## Work task
Each record below should appear again exactly as written.
--- Source records Enclosed Below ---
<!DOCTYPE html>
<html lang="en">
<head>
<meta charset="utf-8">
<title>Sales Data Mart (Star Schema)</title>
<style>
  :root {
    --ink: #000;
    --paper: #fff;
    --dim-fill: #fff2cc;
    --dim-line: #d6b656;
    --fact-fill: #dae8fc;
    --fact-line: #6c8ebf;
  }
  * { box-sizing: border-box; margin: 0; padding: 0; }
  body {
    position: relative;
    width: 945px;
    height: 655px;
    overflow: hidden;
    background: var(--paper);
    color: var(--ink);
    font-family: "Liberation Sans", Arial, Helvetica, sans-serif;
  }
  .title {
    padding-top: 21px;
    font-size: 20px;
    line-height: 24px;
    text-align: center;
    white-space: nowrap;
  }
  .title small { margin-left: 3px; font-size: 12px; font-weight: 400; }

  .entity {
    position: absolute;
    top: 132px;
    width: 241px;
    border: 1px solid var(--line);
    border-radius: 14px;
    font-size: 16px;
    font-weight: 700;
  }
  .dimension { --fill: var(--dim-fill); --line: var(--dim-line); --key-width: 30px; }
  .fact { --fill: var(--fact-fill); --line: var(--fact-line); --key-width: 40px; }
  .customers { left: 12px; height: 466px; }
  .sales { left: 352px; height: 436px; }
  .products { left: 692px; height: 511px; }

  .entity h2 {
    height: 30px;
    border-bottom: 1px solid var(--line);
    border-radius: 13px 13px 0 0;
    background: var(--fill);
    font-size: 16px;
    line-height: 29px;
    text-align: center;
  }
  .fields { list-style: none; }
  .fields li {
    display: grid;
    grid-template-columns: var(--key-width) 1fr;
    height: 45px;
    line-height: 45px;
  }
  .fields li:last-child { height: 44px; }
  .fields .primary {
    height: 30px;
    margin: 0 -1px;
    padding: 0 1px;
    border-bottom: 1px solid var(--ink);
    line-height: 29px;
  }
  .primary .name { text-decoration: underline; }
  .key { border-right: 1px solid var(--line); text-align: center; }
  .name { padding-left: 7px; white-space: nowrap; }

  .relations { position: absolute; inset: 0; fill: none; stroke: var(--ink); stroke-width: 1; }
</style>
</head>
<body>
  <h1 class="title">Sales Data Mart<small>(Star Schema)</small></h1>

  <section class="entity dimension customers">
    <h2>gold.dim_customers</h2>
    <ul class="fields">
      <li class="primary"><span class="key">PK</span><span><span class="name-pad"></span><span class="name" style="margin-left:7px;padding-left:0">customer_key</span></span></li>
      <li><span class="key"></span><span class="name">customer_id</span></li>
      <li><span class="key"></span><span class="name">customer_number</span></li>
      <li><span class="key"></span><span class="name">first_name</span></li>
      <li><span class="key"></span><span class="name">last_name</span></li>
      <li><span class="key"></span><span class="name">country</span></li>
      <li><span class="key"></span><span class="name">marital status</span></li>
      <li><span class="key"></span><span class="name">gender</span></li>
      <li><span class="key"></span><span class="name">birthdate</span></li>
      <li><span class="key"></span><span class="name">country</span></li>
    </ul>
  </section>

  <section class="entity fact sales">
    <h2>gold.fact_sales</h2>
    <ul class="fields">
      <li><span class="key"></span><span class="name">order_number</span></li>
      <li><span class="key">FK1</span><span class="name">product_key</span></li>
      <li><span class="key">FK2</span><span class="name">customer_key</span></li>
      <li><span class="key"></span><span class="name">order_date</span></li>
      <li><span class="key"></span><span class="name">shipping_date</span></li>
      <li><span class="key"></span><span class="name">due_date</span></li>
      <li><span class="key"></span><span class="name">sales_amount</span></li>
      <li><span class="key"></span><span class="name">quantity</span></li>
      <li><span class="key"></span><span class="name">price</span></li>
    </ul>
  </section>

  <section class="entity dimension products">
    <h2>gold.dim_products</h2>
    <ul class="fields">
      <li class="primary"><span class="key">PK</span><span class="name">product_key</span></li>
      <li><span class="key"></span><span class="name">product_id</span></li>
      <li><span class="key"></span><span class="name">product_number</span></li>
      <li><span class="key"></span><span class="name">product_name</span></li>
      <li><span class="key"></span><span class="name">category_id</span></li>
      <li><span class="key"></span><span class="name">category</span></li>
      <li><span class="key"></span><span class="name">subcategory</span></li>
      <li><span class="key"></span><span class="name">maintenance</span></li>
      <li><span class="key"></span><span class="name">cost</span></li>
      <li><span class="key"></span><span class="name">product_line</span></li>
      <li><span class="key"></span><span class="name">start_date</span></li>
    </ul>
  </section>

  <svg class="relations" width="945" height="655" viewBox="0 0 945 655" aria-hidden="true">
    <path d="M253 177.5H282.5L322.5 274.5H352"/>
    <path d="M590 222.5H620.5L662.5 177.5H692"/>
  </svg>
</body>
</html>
--- End of Enclosed Source records ---
## Result of this exercise
<!DOCTYPE html>
<html lang="en">
<head>
<meta charset="utf-8">
<title>Sales Data Mart (Star Schema)</title>
<style>
  :root {
    --ink: #000;
    --paper: #fff;
    --dim-fill: #fff2cc;
    --dim-line: #d6b656;
    --fact-fill: #dae8fc;
    --fact-line: #6c8ebf;
  }
  * { box-sizing: border-box; margin: 0; padding: 0; }
  body {
    position: relative;
    width: 945px;
    height: 655px;
    overflow: hidden;
    background: var(--paper);
    color: var(--ink);
    font-family: "Liberation Sans", Arial, Helvetica, sans-serif;
  }
  .title {
    padding-top: 21px;
    font-size: 20px;
    line-height: 24px;
    text-align: center;
    white-space: nowrap;
  }
  .title small { margin-left: 3px; font-size: 12px; font-weight: 400; }

  .entity {
    position: absolute;
    top: 132px;
    width: 241px;
    border: 1px solid var(--line);
    border-radius: 14px;
    font-size: 16px;
    font-weight: 700;
  }
  .dimension { --fill: var(--dim-fill); --line: var(--dim-line); --key-width: 30px; }
  .fact { --fill: var(--fact-fill); --line: var(--fact-line); --key-width: 40px; }
  .customers { left: 12px; height: 466px; }
  .sales { left: 352px; height: 436px; }
  .products { left: 692px; height: 511px; }

  .entity h2 {
    height: 30px;
    border-bottom: 1px solid var(--line);
    border-radius: 13px 13px 0 0;
    background: var(--fill);
    font-size: 16px;
    line-height: 29px;
    text-align: center;
  }
  .fields { list-style: none; }
  .fields li {
    display: grid;
    grid-template-columns: var(--key-width) 1fr;
    height: 45px;
    line-height: 45px;
  }
  .fields li:last-child { height: 44px; }
  .fields .primary {
    height: 30px;
    margin: 0 -1px;
    padding: 0 1px;
    border-bottom: 1px solid var(--ink);
    line-height: 29px;
  }
  .primary .name { text-decoration: underline; }
  .key { border-right: 1px solid var(--line); text-align: center; }
  .name { padding-left: 7px; white-space: nowrap; }

  .relations { position: absolute; inset: 0; fill: none; stroke: var(--ink); stroke-width: 1; }
</style>
</head>
<body>
  <h1 class="title">Sales Data Mart<small>(Star Schema)</small></h1>

  <section class="entity dimension customers">
    <h2>gold.dim_customers</h2>
    <ul class="fields">
      <li class="primary"><span class="key">PK</span><span><span class="name-pad"></span><span class="name" style="margin-left:7px;padding-left:0">customer_key</span></span></li>
      <li><span class="key"></span><span class="name">customer_id</span></li>
      <li><span class="key"></span><span class="name">customer_number</span></li>
      <li><span class="key"></span><span class="name">first_name</span></li>
      <li><span class="key"></span><span class="name">last_name</span></li>
      <li><span class="key"></span><span class="name">country</span></li>
      <li><span class="key"></span><span class="name">marital status</span></li>
      <li><span class="key"></span><span class="name">gender</span></li>
      <li><span class="key"></span><span class="name">birthdate</span></li>
      <li><span class="key"></span><span class="name">country</span></li>
    </ul>
  </section>

  <section class="entity fact sales">
    <h2>gold.fact_sales</h2>
    <ul class="fields">
      <li><span class="key"></span><span class="name">order_number</span></li>
      <li><span class="key">FK1</span><span class="name">product_key</span></li>
      <li><span class="key">FK2</span><span class="name">customer_key</span></li>
      <li><span class="key"></span><span class="name">order_date</span></li>
      <li><span class="key"></span><span class="name">shipping_date</span></li>
      <li><span class="key"></span><span class="name">due_date</span></li>
      <li><span class="key"></span><span class="name">sales_amount</span></li>
      <li><span class="key"></span><span class="name">quantity</span></li>
      <li><span class="key"></span><span class="name">price</span></li>
    </ul>
  </section>

  <section class="entity dimension products">
    <h2>gold.dim_products</h2>
    <ul class="fields">
      <li class="primary"><span class="key">PK</span><span class="name">product_key</span></li>
      <li><span class="key"></span><span class="name">product_id</span></li>
      <li><span class="key"></span><span class="name">product_number</span></li>
      <li><span class="key"></span><span class="name">product_name</span></li>
      <li><span class="key"></span><span class="name">category_id</span></li>
      <li><span class="key"></span><span class="name">category</span></li>
      <li><span class="key"></span><span class="name">subcategory</span></li>
      <li><span class="key"></span><span class="name">maintenance</span></li>
      <li><span class="key"></span><span class="name">cost</span></li>
      <li><span class="key"></span><span class="name">product_line</span></li>
      <li><span class="key"></span><span class="name">start_date</span></li>
    </ul>
  </section>

  <svg class="relations" width="945" height="655" viewBox="0 0 945 655" aria-hidden="true">
    <path d="M253 177.5H282.5L322.5 274.5H352"/>
    <path d="M590 222.5H620.5L662.5 177.5H692"/>
  </svg>
</body>
</html>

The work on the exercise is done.